I've struggled with Lucene before and failed to configure it properly resulting in absolutely horrendous search results so a recent need to implement search functionality wasn't something I particularly wanted to take on. In fact, I was prepared to do almost anything to avoid delving back into Lucene filters and parsers and tokenizers and "stuff". This tends to be problematic given that Lucene is the dominate search library – so popular in fact that it's been ported to other languages.
So I took a look at Solr – a web services front end to Lucene. Exchanging Lucene APIs for HTTP requests seems like a good tradeoff for me and Solr comes with a pretty decent configuration for Lucene right out of the box.
As it turns out, Solr's default configuration isn't just pretty decent, it's also surprisingly well commented. Combined with some reasonable documentation it was pretty straight forward to get Solr to do what I want and provide good search results without much effort. With a bit more effort I should be able to get search highlighting working as well which takes search results to a whole new level.
Two things really made me appreciate the choice to use Solr:
- It has a DirectSolrConnection class that removes the need for actual HTTP requests. As a bonus, it still uses the HTTP URLs and returns the same responses so if you later need to split Solr out onto it's own server you just have to implement the HTTP stuff and not change the result of your processing.
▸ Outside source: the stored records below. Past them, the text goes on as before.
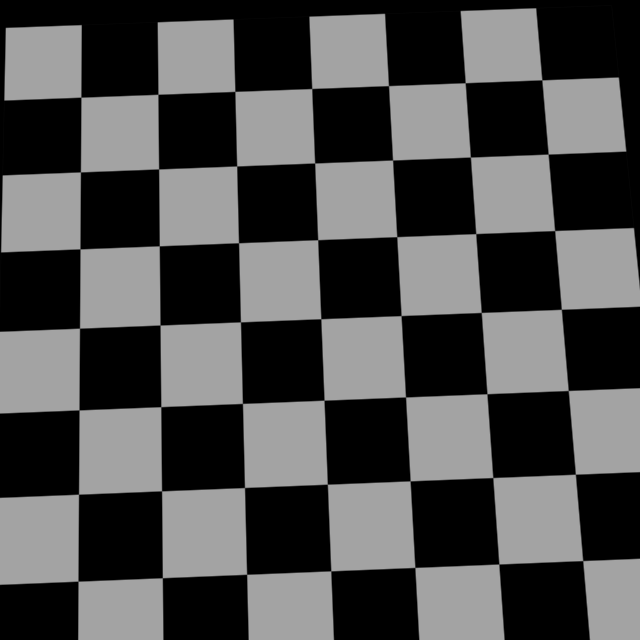
This pattern is drawn by a Shadertoy shader. Its source:

```glsl
// Grey and black 8 by 8 checkerboard seen in slight perspective on black.

const float CELLS = 8.0;            // cells along each side of the board
const vec3 LIGHT = vec3(0.64);
const vec3 DARK = vec3(0.0);
const vec3 BACKGROUND = vec3(0.0);
const vec3 RIM = vec3(0.015);       // faint glint along the board's border
const float SOFTNESS = 1.4;         // edge width relative to the sampling step

// Projects board cells to the canvas, measured from its top left corner.
const mat3 BOARD_TO_CANVAS = mat3(
     0.118802, -0.004391,  0.0005,  // step across
    -0.002497,  0.111302, -0.0143,  // step down
     0.009115,  0.043620,  1.0);    // first corner

vec2 canvasToBoard(vec2 p) {
    vec3 q = inverse(BOARD_TO_CANVAS) * vec3(p, 1.0);
    return q.xy / q.z;
}

// Signed distance to the nearest cell line, positive in even cells.
vec2 cellDistance(vec2 p) {
    return 0.5 - abs(mod(p + 0.5, 2.0) - 1.0);
}

// 1 in light cells, 0 in dark ones, blended across the lines.
float checker(vec2 p, vec2 width) {
    vec2 inner = clamp(p, 0.5, CELLS - 0.5);   // keeps the outer border crisp
    vec2 s = clamp(2.0 * cellDistance(inner) / width, -1.0, 1.0);
    return 0.5 + 0.5 * s.x * s.y;
}

// Coverage of the whole board.
float boardMask(vec2 p, vec2 width) {
    vec2 c = clamp(min(p, CELLS - p) / width + 0.5, 0.0, 1.0);
    return c.x * c.y;
}

void mainImage(out vec4 fragColor, in vec2 fragCoord) {
    vec2 canvas = fragCoord / iResolution.xy;
    vec2 board = canvasToBoard(vec2(canvas.x, 1.0 - canvas.y));
    vec2 width = SOFTNESS * fwidth(board);

    // Board over background
    float mask = boardMask(board, width);
    vec3 color = mix(DARK, LIGHT, checker(board, width));
    color = mix(BACKGROUND, color, mask);

    // Border glint
    color = max(color, RIM * 4.0 * mask * (1.0 - mask));

    fragColor = vec4(color, 1.0);
}
```
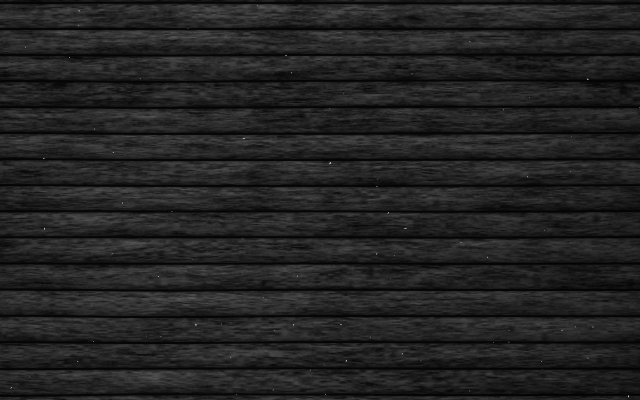
This texture is drawn by a Shadertoy shader. Its source:

```glsl
#define BOARDS 15.29
#define TOP_OFFSET 0.10
#define SEAM_HALF 0.034
#define SEAM_WOBBLE 0.07
#define WOOD_TONE 0.158
#define GRAIN_AMOUNT 0.15
#define PORE_AMOUNT 0.13
#define WEAR_AMOUNT 0.065
#define BROAD_AMOUNT 0.06
#define SPECK_CELLS 24.0
#define SPECK_CHANCE 0.20
#define KNOT_CHANCE 0.3

float hash(vec2 p) {
    vec3 q = fract(vec3(p.xyx) * 0.1031);
    q += dot(q, q.yzx + 33.33);
    return fract((q.x + q.y) * q.z);
}

float noise(vec2 p) {
    vec2 cell = floor(p), f = fract(p);
    f = f * f * (3.0 - 2.0 * f);
    float low = mix(hash(cell), hash(cell + vec2(1, 0)), f.x);
    float high = mix(hash(cell + vec2(0, 1)), hash(cell + vec2(1, 1)), f.x);
    return mix(low, high, f.y);
}

float fbm(vec2 p) {
    float sum = 0.0, weight = 0.5;
    for (int i = 0; i < 4; i++) {
        sum += weight * noise(p);
        p = p * 2.03 + 17.7;
        weight *= 0.5;
    }
    return sum / 0.9375;
}

// Pale dust chips, denser toward the bottom
float specks(vec2 p, float pixel) {
    vec2 cell = floor(p * SPECK_CELLS);
    float size = mix(0.0009, 0.0028, pow(hash(cell + 51.0), 3.0));
    vec2 jitter = 0.15 + 0.7 * vec2(hash(cell + 11.0), hash(cell + 29.0));
    vec2 d = p - (cell + jitter) / SPECK_CELLS;
    float angle = 6.2832 * hash(cell + 73.0);
    vec2 axis = vec2(cos(angle), sin(angle));
    d = vec2(dot(d, axis), 1.7 * dot(d, vec2(-axis.y, axis.x)));
    float chance = SPECK_CHANCE * mix(1.0, 0.3, smoothstep(0.0, 0.5, p.y));
    float present = step(hash(cell + 97.0), chance);
    float mask = 1.0 - smoothstep(size - 0.5 * pixel, size + 0.7 * pixel, length(d));
    return present * mask * mix(0.2, 0.85, hash(cell + 5.0));
}

void mainImage(out vec4 fragColor, in vec2 fragCoord) {
    vec2 p = fragCoord / iResolution.y;
    float pixel = 1.0 / iResolution.y;
    float aspect = iResolution.x / iResolution.y;

    // Board rows counted from the top, with slightly uneven seams
    float wobble = noise(vec2(p.x * 2.5, p.y * 5.0)) - 0.5;
    float row = (1.0 - p.y) * BOARDS - TOP_OFFSET + SEAM_WOBBLE * wobble;
    float board = floor(row);
    float across = fract(row);
    float seed = hash(vec2(board + 3.0, 8.0));

    // Occasional knot bends the grain around it
    vec2 knot = vec2(aspect * hash(vec2(board + 5.0, 41.0)), 0.3 + 0.4 * seed);
    vec2 toKnot = vec2((p.x - knot.x) * BOARDS, across - knot.y);
    float knotDist2 = dot(toKnot, toKnot);
    float hasKnot = step(hash(vec2(board + 5.0, 63.0)), KNOT_CHANCE);
    float bend = hasKnot * exp(-2.0 * knotDist2) * toKnot.y;

    // Long wavy fibres plus short dark pores
    float sway = fbm(vec2(p.x * 2.2 + seed * 50.0, p.y * 9.0)) - 0.5;
    float y = p.y + 0.035 * sway + 0.03 * bend;
    vec2 shift = vec2(seed * 90.0, board * 7.0);
    float fibre = fbm(vec2(p.x * 6.0, y * 120.0) + shift) - 0.5;
    float pores = noise(vec2(p.x * 60.0, y * 290.0) + shift) - 0.5;
    float grit = noise(p * vec2(170.0, 320.0)) - 0.5;

    float tone = WOOD_TONE + 0.03 * (seed - 0.5);
    tone += GRAIN_AMOUNT * fibre + PORE_AMOUNT * pores + 0.04 * grit;

    // Slow changes of tone along the boards and over the whole wall
    float along = noise(vec2(p.x * 3.5 + seed * 40.0, board * 3.7)) - 0.5;
    float wall = noise(p * vec2(2.5, 3.0) + 4.0) - 0.5;
    tone += BROAD_AMOUNT * (0.6 * along + 0.4 * wall);

    // Blotches of worn stain, strongest on the upper boards
    float wear = fbm(vec2(p.x * 12.0, p.y * 48.0) + 30.0);
    wear = smoothstep(0.54, 0.66, wear + 0.3 * pores);
    tone -= WEAR_AMOUNT * wear * mix(0.35, 1.0, p.y);
    tone -= 0.035 * hasKnot * exp(-14.0 * knotDist2);

    // Rounded board profile and dark seam
    float edge = min(across, 1.0 - across);
    tone *= mix(1.13, 0.74, smoothstep(0.3, 1.0, across));
    tone *= mix(0.7, 1.0, smoothstep(0.03, 0.14, edge));
    float blur = pixel * BOARDS;
    float seam = 1.0 - smoothstep(SEAM_HALF - 0.5 * blur, SEAM_HALF + 0.7 * blur, edge);
    tone = mix(max(tone, 0.04), 0.015, 0.95 * seam);

    // Falloff toward the sides and the lower right
    float side = p.x / aspect - 0.42;
    tone *= 1.1 - 0.9 * side * side - 0.12 * side * (1.0 - p.y);

    tone = mix(tone, 0.9, specks(p, pixel));
    fragColor = vec4(vec3(clamp(tone, 0.0, 1.0)), 1.0);
}
```
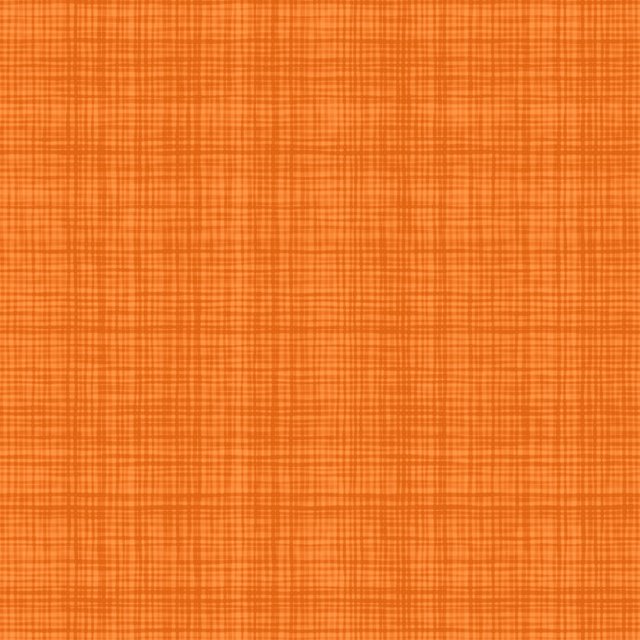
This texture is drawn by a Shadertoy shader. Its source:

```glsl
// Orange woven cloth: fine uneven crosshatch of dark threads over pale gaps.

const vec3 DARK_ORANGE = vec3(0.88, 0.40, 0.08);
const vec3 MID_ORANGE  = vec3(0.95, 0.475, 0.155);
const vec3 PALE_ORANGE = vec3(1.00, 0.60, 0.28);

const float WARP_COUNT = 107.0;  // upright threads across the canvas
const float WEFT_COUNT = 103.0;  // level threads up the canvas
const float JITTER     = 0.40;   // uneven spacing, in thread pitches
const float WOBBLE     = 0.13;   // sideways drift, in thread pitches
const float SOFTNESS   = 0.19;   // edge blur, in thread pitches
const float GAP_TONE   = 0.93;   // brightness of bare gaps
const float WARP_DEPTH = 0.74;
const float WEFT_DEPTH = 0.78;
const float BAND_DEPTH = 0.10;   // broad light and dark stripes
const float FLECK      = 0.14;   // mottling of the fibres

float hash(vec2 p) {
    vec3 q = fract(vec3(p.xyx) * 0.1031);
    q += dot(q, q.yzx + 33.33);
    return fract((q.x + q.y) * q.z);
}

// Layered sines, about -1 to 1
float waves(float x, float phase) {
    return 0.5 * sin(x + phase)
         + 0.3 * sin(2.3 * x + 1.7 * phase)
         + 0.2 * sin(4.9 * x + 2.9 * phase);
}

// Coverage by one set of threads; p.x runs across them, p.y along them
float threads(vec2 p, float count, float seed) {
    float across = p.x * count;
    float blur = max(SOFTNESS, 0.7 * count / iResolution.y);
    float cover = 0.0;
    for (int k = -1; k <= 1; k++) {
        float id = floor(across) + float(k);
        float phase = 6.2832 * hash(vec2(id, seed));
        float centre = id + 0.5 + JITTER * (hash(vec2(id, seed + 7.0)) - 0.5)
                     + WOBBLE * waves(p.y * 19.0, phase);
        float halfWidth = mix(0.18, 0.36, hash(vec2(id, seed + 13.0)))
                        + 0.05 * waves(p.y * 43.0, phase + 2.0);
        float strength = mix(0.42, 0.95, hash(vec2(id, seed + 19.0)))
                       + 0.18 * waves(p.y * 31.0, phase + 4.0);
        float shape = 1.0 - smoothstep(halfWidth - blur, halfWidth + blur,
                                       abs(across - centre));
        cover = max(cover, strength * shape);
    }
    return cover;
}

// Smoothly joined random cells, -0.5 to 0.5
float flecks(vec2 p) {
    vec2 cell = floor(p);
    vec2 f = smoothstep(0.0, 1.0, fract(p));
    float low  = mix(hash(cell), hash(cell + vec2(1, 0)), f.x);
    float high = mix(hash(cell + vec2(0, 1)), hash(cell + vec2(1, 1)), f.x);
    return mix(low, high, f.y) - 0.5;
}

void mainImage(out vec4 fragColor, in vec2 fragCoord) {
    vec2 uv = fragCoord / iResolution.y;

    // Weave
    float warp = threads(uv, WARP_COUNT, 3.0);
    float weft = threads(uv.yx, WEFT_COUNT, 41.0);
    float tone = GAP_TONE - WARP_DEPTH * warp - WEFT_DEPTH * weft;

    // Broad stripes and fine mottling
    tone += BAND_DEPTH * (waves(uv.x * 37.0, 0.8) + waves(uv.y * 45.0, 2.1));
    tone += FLECK * flecks(uv * vec2(130.0, 150.0));
    tone = clamp(tone, 0.0, 1.0);

    // Colour ramp
    vec3 color = mix(DARK_ORANGE, MID_ORANGE, clamp(tone / 0.4, 0.0, 1.0));
    color = mix(color, PALE_ORANGE, clamp((tone - 0.4) / 0.6, 0.0, 1.0));
    fragColor = vec4(color, 1.0);
}
```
- It caches searches automatically.
Caching is just so cool to see in action. Using the built in search from Jackrabbit (which also uses Lucene) it was too slow to include the output of a search with each page (think, related links etc). With Solr's caching this isn't a problem anymore.
There's still a bunch of learning to do so that I can get really optimal results – getting searches to work over multiple fields properly so that I can weight the results based on which field matched would be good and I can see Solr can do it – just not quite sure how to make it all happen. Still, the current search is way better than anything I've managed to do before. Thanks to the Solr and Lucene teams!